The New Yorker has a fabulous article this week about face blindness, which is a condition that I’ve suffered from for years but only recently figured out. Technically it’s called prosopagnosia, and it’s the inability to recognize faces, even when sight is normal. Mine isn’t as severe as the man in the article, who sometimes can’t recognize his own assistant, but I definitely have huge issues with people I haven’t seen SEVERAL times in rapid succession.
And if someone is out of context, I blank them. For example, I volunteer at Cedars Sinai every week, but if I see the the people I work with out of uniform at Whole Foods, I’ll walk right by. Then they think I’m rude, high, or a total freak.
Dating can be a challenge, especially on second or third dates with guys of average height who are wearing suits in a dark restaurant. I’ve developed strategies to cope: I’ll always be early, and text from the bar while pretending to be immersed in my iPhone Sudoku application so he’s forced to tap me on the shoulder. Though once I did blank a guy I’d supposedly been intimate with, so it’s not a perfect system! 😦
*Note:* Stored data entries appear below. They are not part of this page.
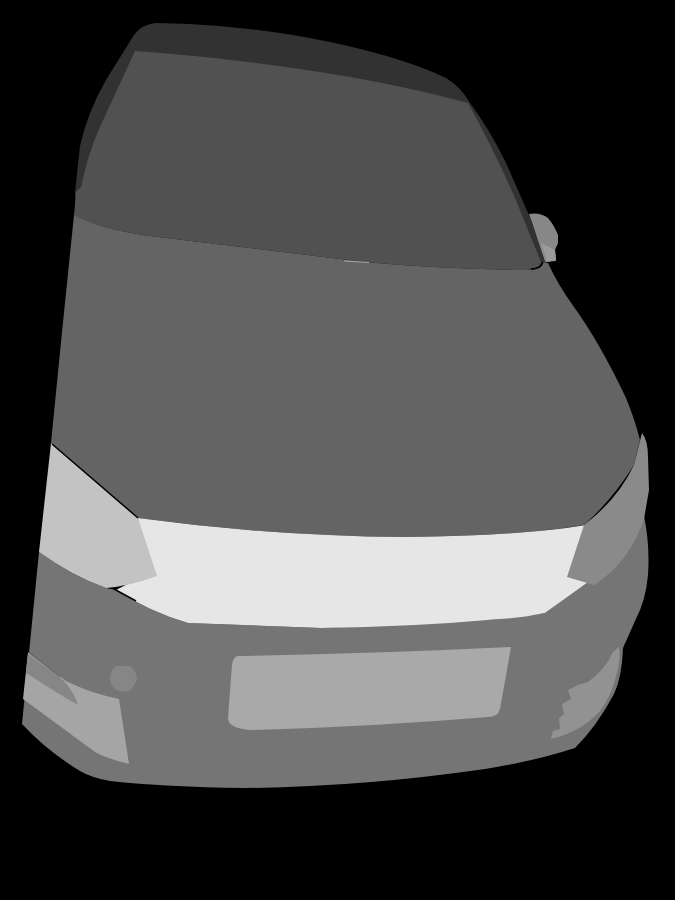
<!DOCTYPE html>
<html lang="en">
<head>
<meta charset="utf-8">
<title>Car front in grey tones</title>
<style>
:root {
  --backdrop: #000000;
  --roof: #323232;
  --windscreen: #515151;
  --bonnet: #646464;
  --bumper: #757575;
  --lamp-left: #c3c3c3;
  --lamp-right: #8a8a8a;
  --grille: #e6e6e6;
  --plate: #a9a9a9;
  --fog-left: #a5a5a5;
  --fog-right: #929292;
  --fog-trim: #868686;
  --mirror: #878787;
  --mirror-base: #9b9b9b;
}
html, body { margin: 0; background: var(--backdrop); overflow: hidden; }
svg { display: block; width: 675px; height: 900px; }
.roof { fill: var(--roof); }
.windscreen { fill: var(--windscreen); }
.bonnet { fill: var(--bonnet); }
.bumper { fill: var(--bumper); }
.lamp-left { fill: var(--lamp-left); }
.lamp-right { fill: var(--lamp-right); }
.grille { fill: var(--grille); }
.plate { fill: var(--plate); }
.fog-left { fill: var(--fog-left); }
.fog-right { fill: var(--fog-right); }
.fog-trim { fill: var(--fog-trim); }
.mirror { fill: var(--mirror); }
.mirror-base { fill: var(--mirror-base); }
.gap { fill: none; stroke: var(--backdrop); stroke-width: 1.5; }
.wiper { fill: none; stroke: var(--plate); stroke-width: 1; }
</style>
</head>
<body>
<svg viewBox="0 0 675 900" role="img" aria-label="Front of a car in flat grey tones on black">
  <g id="side-mirror">
    <path class="mirror" d="M529 214Q540 212 548 218Q554 225 558 235L558 243L555 250L556 261L545 262L538 242Z"/>
    <path class="mirror-base" d="M541 243L549 247L555 250L556 260L547 262Z"/>
  </g>
  <g id="cabin">
    <path class="roof" d="M75 192L80 146Q88 111 106 80L134 35Q142 24 156 23L190 24Q264 28 330 42Q405 58 446 78Q461 87 470 103Q490 130 506 163L532 222L545 262L538 267L76 214Z"/>
    <path class="windscreen" d="M135 51Q220 57 300 69Q390 82 468 103Q493 148 515 198L541 262Q539 269 527 270Q440 269 365 262L150 236Q95 228 74 216L76 192L81 187Q88 154 99 129Z"/>
  </g>
  <path id="bonnet" class="bonnet" d="M74 215Q95 228 150 236L365 262Q440 269 527 270Q540 270 543 262L548 263Q558 285 574 307Q600 343 626 398Q635 420 640 440L634 465Q612 500 584 525Q520 536 405 537Q270 536 138 518L51 443L62 332Z"/>
  <path class="wiper" d="M344 261L369 262.5"/>
  <path class="gap" d="M531 269Q541 269 543 262"/>
  <path id="bumper" class="bumper" d="M39 552Q72 576 106 588L116 590Q150 612 188 623L321 628L500 619L545 613L585 583Q625 561 644 516Q650 545 648 575Q646 600 635 621L623 648Q622 677 614 694Q597 726 575 748Q535 761 485 769Q360 787 245 788Q165 787 110 781Q92 778 80 771Q47 751 22 724Z"/>
  <path id="grille" class="grille" d="M138 518Q270 536 405 537Q520 536 586 525L588 582L545 613Q520 618 500 619Q410 627 321 628L188 623Q150 612 116 590L145 575Z"/>
  <g id="headlamps">
    <path class="lamp-left" d="M51 443L138 518L157 576Q130 586 106 588Q72 576 39 552Z"/>
    <path class="lamp-right" d="M642 433Q648 440 648 458L649 490L644 519Q629 563 594 585L567 577L584 525Q618 499 634 465Z"/>
    <path class="gap" d="M52 444L138 518M114 589L136 601"/>
  </g>
  <path id="number-plate" class="plate" d="M238 656Q370 654 511 647L500 709Q498 717 488 717Q370 727 250 730Q228 728 228 718L232 664Q234 656 238 656Z"/>
  <g id="fog-lamps">
    <path class="fog-left" d="M28 652L66 681Q90 693 119 699L129 764Q105 758 95 752L23 699Z"/>
    <path class="fog-trim" d="M28 654L63 680Q74 692 78 705L64 697L26 673Z"/>
    <path class="gap" d="M28 652L60 677" stroke-opacity=".25"/>
    <path class="fog-trim" d="M116 666L130 666Q137 672 137 680L131 690Q123 693 116 690Q110 685 110 677Q111 670 116 666Z"/>
    <path class="fog-right" d="M619 647Q621 660 616 676Q611 697 600 711Q581 732 551 739L553 731L560 729L559 718L564 714L562 704L571 699L568 690L578 685L588 682Q606 669 613 652Z"/>
  </g>
</svg>
</body>
</html>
What’s even weirder is that I CAN recognize celebrities: Because, like artist Chuck Close (who is also face blind and says he draws portraits of his family so that he can memorize their features), I can identify people much easier from a flat surface, so photos and magazines are no problem.
In addition to people thinking I’m a) aloof or b) a space cadet, a town like LA poses other challenges because I have to use cues like raised eyebrows and smiles to figure out if I’m supposed to know a stranger. Here, EVERYONE is superficially friendly and smiles at attractive women, so I get a lot of ‘false positives’, i.e. men pretending to be know me–and I go right along with it. Two of my male friends have come clean and admitted that our first meeting happened because I actually believed the old ‘Don’t I know you from somewhere?’ chestnut.
Still, I think that face blindness (and my general horrible sense of direction) has brought me other advantages. I don’t have any proof, but I believe that my hearing and ability to read facial expression has gotten much better partially to compensate. It’s also brought me a new respect for how much we don’t know about the human brain.
Research suggests that this condition, in varying forms, could affect up to around 2% of the population. Still, I hope that face blindness doesn’t become the new Attention Defecit Disorder, with everyone claiming to have it. My male friends are already using it as an excuse when they can’t remember the name of a colleague or girl they dated, so that they get sympathy instead of looking totally insensitive!